WASHINGTON (Reuters) - The U.S. Treasury Department on Thursday targeted the assets of Griselda Lopez Perez, second wife of fugitive drug baron Joaquin "Shorty" Guzman, stepping up pressure on the family of Mexico's most-wanted man who escaped from prison more than 11 years ago.
The action, which freezes any assets that she has under U.S. jurisdiction and bans U.S. citizens or firms from doing business with her, is the third such designation by the United States in five months of Guzman family members.
"This action builds on Treasury's aggressive efforts, alongside its law enforcement partners, to target individuals who facilitate ... Guzman's drug-trafficking operations," Treasury's Adam Szubin said in a statement.
Guzman, also know at El Chapo, is head of the Sinaloa drug cartel, Mexico's largest drug-smuggling network. He escaped from a maximum-security prison in a laundry cart in 2001 and has eluded government efforts to recapture him.
Lopez, Guzman's second ex-wife, was detained in Mexico on unspecified charges in May 2010 for less than a day and then released. It is believed several of Guzman's businesses and assets are still in her name.

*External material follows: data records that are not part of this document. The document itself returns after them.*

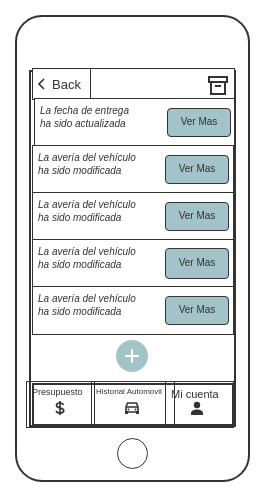
<!DOCTYPE html>
<html lang="es">
<head>
<meta charset="utf-8">
<title>Notificaciones</title>
<style>
:root { --ink: #333; --accent: #a2c3c8; --paper: #fff; }
* { box-sizing: border-box; margin: 0; padding: 0; }
body { width: 265px; height: 497px; overflow: hidden; background: var(--paper); color: var(--ink); font-family: "Liberation Sans", Roboto, sans-serif; }
a { color: inherit; text-decoration: none; }
svg { display: block; fill: none; stroke: var(--ink); stroke-width: 2; }
.phone { position: relative; width: 265px; height: 497px; }
.shell { position: absolute; left: 15px; top: 15px; width: 235px; height: 467px; border: 2.5px solid var(--ink); border-radius: 27px; }
.screen { position: absolute; left: 29px; top: 70px; width: 207px; height: 357px; border: 2px solid var(--ink); }
.topbar { position: absolute; left: 32px; top: 68px; width: 203px; height: 32px; display: flex; justify-content: space-between; border: 1.6px solid var(--ink); background: var(--paper); }
.back { display: flex; align-items: center; gap: 6px; width: 59px; height: 32px; margin: -1px 0 0 -1px; padding-left: 4px; border: solid var(--ink); border-width: 1px 1.6px 1px 1px; font-size: 13px; }
.archive { margin: 6px 5px 0 0; }
.notices { position: absolute; left: 32px; top: 98px; width: 203px; display: flex; flex-direction: column; list-style: none; }
.notice { display: flex; justify-content: space-between; align-items: center; width: 202px; height: 49px; margin-bottom: -2px; padding: 0 4px 0 5px; border: 1.6px solid var(--ink); background: var(--paper); }
.notice:first-child { width: 201px; margin-left: 2px; padding-right: 3px; }
.notice p { margin-top: -12px; font-size: 10px; line-height: 13px; font-style: italic; white-space: nowrap; }
.more { flex: none; width: 64px; height: 29px; border: 1.6px solid var(--ink); border-radius: 4px; background: var(--accent); font-size: 10px; line-height: 26px; text-align: center; }
.notice.tall .more { height: 31px; line-height: 28px; }
.add { position: absolute; left: 116px; top: 340px; }
.tabs-outline { position: absolute; left: 32px; top: 383px; width: 202px; height: 43px; border: 2px solid var(--ink); }
.tab { position: absolute; top: 381px; height: 47px; border: 1.6px solid var(--ink); white-space: nowrap; }
.tab span { position: absolute; }
.tab svg { position: absolute; }
.budget { left: 26px; width: 69px; }
.budget .label { left: 5px; top: 5px; font-size: 9px; line-height: 11px; }
.history { left: 91px; width: 84px; }
.history .label { left: 4px; top: 5px; font-size: 8px; line-height: 10px; }
.account { left: 165px; width: 69px; }
.account .label { left: 5px; top: 6px; font-size: 11px; line-height: 13px; }
.home { position: absolute; left: 117px; top: 438px; width: 31px; height: 31px; border: 1.6px solid var(--ink); border-radius: 50%; }
</style>
</head>
<body>
<main class="phone">
  <div class="shell"></div>
  <div class="screen"></div>

  <header class="topbar">
    <a class="back" href="#">
      <svg width="9" height="14" viewBox="0 0 9 14" aria-hidden="true"><path d="M7 2 2 7l5 5" stroke-width="1.6"/></svg>
      Back
    </a>
    <svg class="archive" width="22" height="22" viewBox="0 0 22 22" role="img" aria-label="Archivo">
      <rect x="2" y="2" width="18" height="5"/>
      <path d="M4 7v12h14V7M8 11h6"/>
    </svg>
  </header>

  <ul class="notices">
    <li class="notice"><p>La fecha de entrega<br>ha sido actualizada</p><a class="more" href="#">Ver Mas</a></li>
    <li class="notice"><p>La avería del vehículo<br>ha sido modificada</p><a class="more" href="#">Ver Mas</a></li>
    <li class="notice"><p>La avería del vehículo<br>ha sido modificada</p><a class="more" href="#">Ver Mas</a></li>
    <li class="notice tall"><p>La avería del vehículo<br>ha sido modificada</p><a class="more" href="#">Ver Mas</a></li>
    <li class="notice"><p>La avería del vehículo<br>ha sido modificada</p><a class="more" href="#">Ver Mas</a></li>
  </ul>

  <a class="add" href="#" aria-label="Añadir">
    <svg width="32" height="32" viewBox="0 0 32 32"><circle cx="16" cy="16" r="16" fill="var(--accent)" stroke="none"/><path d="M16 9v14M9 16h14" stroke="var(--paper)"/></svg>
  </a>

  <nav>
    <div class="tabs-outline"></div>
    <a class="tab budget" href="#">
      <span class="label">Presupuesto</span>
      <svg style="left:27px;top:18px" width="12" height="16" viewBox="0 0 12 16" aria-hidden="true"><path d="M9.500 5C9 3.500 8 3 6 3 3.500 3 2.500 4 2.500 5.300 2.500 9 9.700 7 9.700 10.500 9.700 12 8.500 13 6 13 4 13 2.500 12.300 2.300 10.800M6 1v14" stroke-width="1.700"/></svg>
    </a>
    <a class="tab history" href="#">
      <span class="label">Historial Automovil</span>
      <svg style="left:32px;top:19px" width="16" height="14" viewBox="0 0 16 14" aria-hidden="true">
        <path d="M2 6 3.500 2h9L14 6v5H2V6h12" stroke-width="1.600" stroke-linejoin="round"/>
        <path d="M1 10h3v3H1zM12 10h3v3h-3z" fill="var(--ink)" stroke="none"/>
        <g fill="var(--ink)" stroke="none"><circle cx="4.500" cy="8.500" r="1"/><circle cx="11.500" cy="8.500" r="1"/></g>
      </svg>
    </a>
    <a class="tab account" href="#">
      <span class="label">Mi cuenta</span>
      <svg style="left:24px;top:18px" width="14" height="16" viewBox="0 0 14 16" aria-hidden="true">
        <g fill="var(--ink)" stroke="none"><circle cx="7" cy="5" r="3.200"/><path d="M1 15v-2c0-2 3-3.500 6-3.500s6 1.500 6 3.500v2z"/></g>
      </svg>
    </a>
  </nav>

  <div class="home"></div>
</main>
</body>
</html>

She had five children with Guzman, one of whom worked for the Sinaloa cartel and was killed by drug rivals. She and Guzman married twice. He later married a third woman, and last year fathered twins with a girlfriend. Guzman has around a dozen children.
(Reporting by Alister Bull; Editing by Will Dunham)